Start of Dataset entries

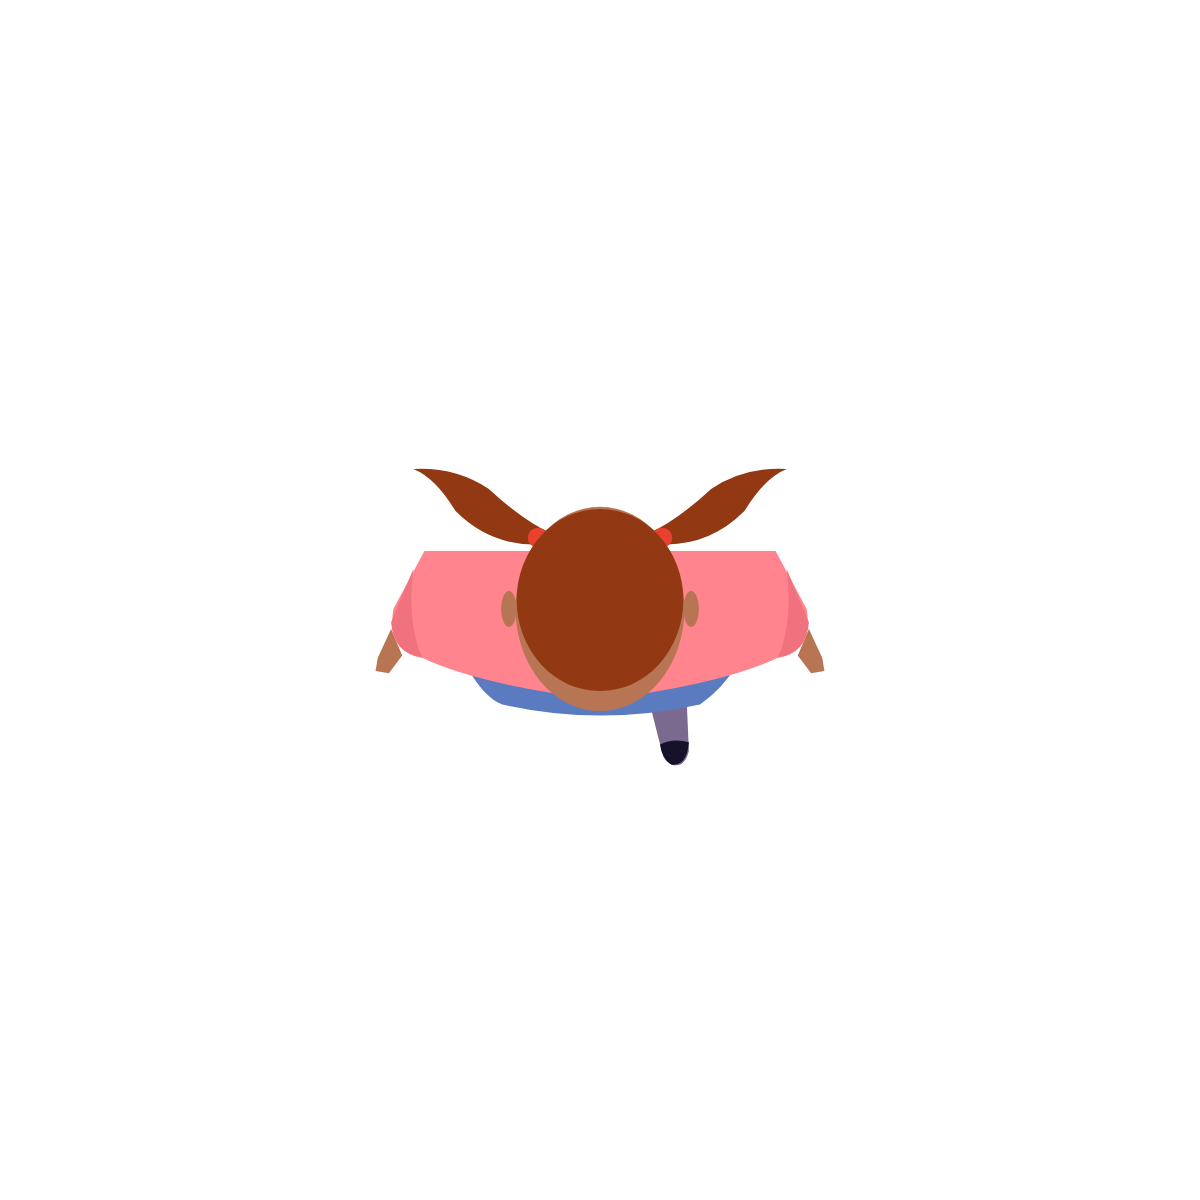
<!DOCTYPE html>
<html lang="en">
<head>
<meta charset="utf-8">
<title>Girl From Above</title>
<link rel="stylesheet" href="https://fonts.googleapis.com/css2?family=Inter&display=swap">
<style>
:root{
  --bg:#ffffff;
  --hair:#923914;
  --skin:#b87553;
  --shirt:#ff848e;
  --shirt-shade:#f0727f;
  --jeans:#5b7bc0;
  --shoe:#7a6a90;
  --sole:#16122a;
  --tie:#e8422e;
}
html,body{margin:0;padding:0;width:1200px;height:1200px;overflow:hidden;background:var(--bg);font-family:'Inter',sans-serif}
.stage{display:block;width:1200px;height:1200px}
</style>
</head>
<body>
<svg class="stage" viewBox="0 0 1080 1080" width="1200" height="1200" xmlns="http://www.w3.org/2000/svg">
  <g id="girl-top-view">
    <g id="shoe">
      <path d="M584 630 L618 630 L620 676 Q616 692 604 688 Q596 680 592 662 Z" fill="var(--shoe)"/>
      <path d="M594 670 Q606 664 620 668 Q618 690 604 688 Q596 684 594 670 Z" fill="var(--sole)"/>
    </g>
    <path id="jeans" d="M420 600 Q436 628 452 634 Q540 654 630 634 Q650 620 662 600 Z" fill="var(--jeans)"/>
    <g id="hands" fill="var(--skin)">
      <path d="M352 566 L340 592 L338 604 L350 606 L362 590 Z"/>
      <path d="M728 566 L740 592 L742 604 L730 606 L718 590 Z"/>
    </g>
    <g id="ponytails" fill="var(--hair)">
      <path d="M480 490 Q440 490 410 460 Q392 430 372 422 Q410 420 440 440 Q470 468 496 480 Z"/>
      <path d="M600 490 Q640 490 670 460 Q688 430 708 422 Q670 420 640 440 Q610 468 584 480 Z"/>
    </g>
    <g id="shirt">
      <path d="M382 496 L698 496 L726 548 Q732 586 700 592 Q650 616 540 630 Q430 616 380 592 Q348 586 354 548 Z" fill="var(--shirt)"/>
      <path d="M372 512 Q366 560 380 592 Q354 588 352 560 Z" fill="var(--shirt-shade)"/>
      <path d="M708 512 Q714 560 700 592 Q726 588 728 560 Z" fill="var(--shirt-shade)"/>
    </g>
    <g id="hair-ties" fill="var(--tie)">
      <circle cx="484" cy="484" r="9"/>
      <circle cx="596" cy="484" r="9"/>
    </g>
    <g id="ears" fill="var(--skin)">
      <ellipse cx="458" cy="548" rx="7" ry="16"/>
      <ellipse cx="622" cy="548" rx="7" ry="16"/>
    </g>
    <path id="neck" d="M510 618 Q540 660 570 618 Z" fill="var(--skin)"/>
    <ellipse id="head-skin" cx="540" cy="548" rx="76" ry="92" fill="var(--skin)"/>
    <ellipse id="head-hair" cx="540" cy="540" rx="75" ry="82" fill="var(--hair)"/>
  </g>
</svg>
</body>
</html>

End of Dataset entries

Output these and nothing else: the lines from the one holding "566 L340 592" through the final line of the entries above, exactly as they appear.

Solution below:
      <path d="M352 566 L340 592 L338 604 L350 606 L362 590 Z"/>
      <path d="M728 566 L740 592 L742 604 L730 606 L718 590 Z"/>
    </g>
    <g id="ponytails" fill="var(--hair)">
      <path d="M480 490 Q440 490 410 460 Q392 430 372 422 Q410 420 440 440 Q470 468 496 480 Z"/>
      <path d="M600 490 Q640 490 670 460 Q688 430 708 422 Q670 420 640 440 Q610 468 584 480 Z"/>
    </g>
    <g id="shirt">
      <path d="M382 496 L698 496 L726 548 Q732 586 700 592 Q650 616 540 630 Q430 616 380 592 Q348 586 354 548 Z" fill="var(--shirt)"/>
      <path d="M372 512 Q366 560 380 592 Q354 588 352 560 Z" fill="var(--shirt-shade)"/>
      <path d="M708 512 Q714 560 700 592 Q726 588 728 560 Z" fill="var(--shirt-shade)"/>
    </g>
    <g id="hair-ties" fill="var(--tie)">
      <circle cx="484" cy="484" r="9"/>
      <circle cx="596" cy="484" r="9"/>
    </g>
    <g id="ears" fill="var(--skin)">
      <ellipse cx="458" cy="548" rx="7" ry="16"/>
      <ellipse cx="622" cy="548" rx="7" ry="16"/>
    </g>
    <path id="neck" d="M510 618 Q540 660 570 618 Z" fill="var(--skin)"/>
    <ellipse id="head-skin" cx="540" cy="548" rx="76" ry="92" fill="var(--skin)"/>
    <ellipse id="head-hair" cx="540" cy="540" rx="75" ry="82" fill="var(--hair)"/>
  </g>
</svg>
</body>
</html>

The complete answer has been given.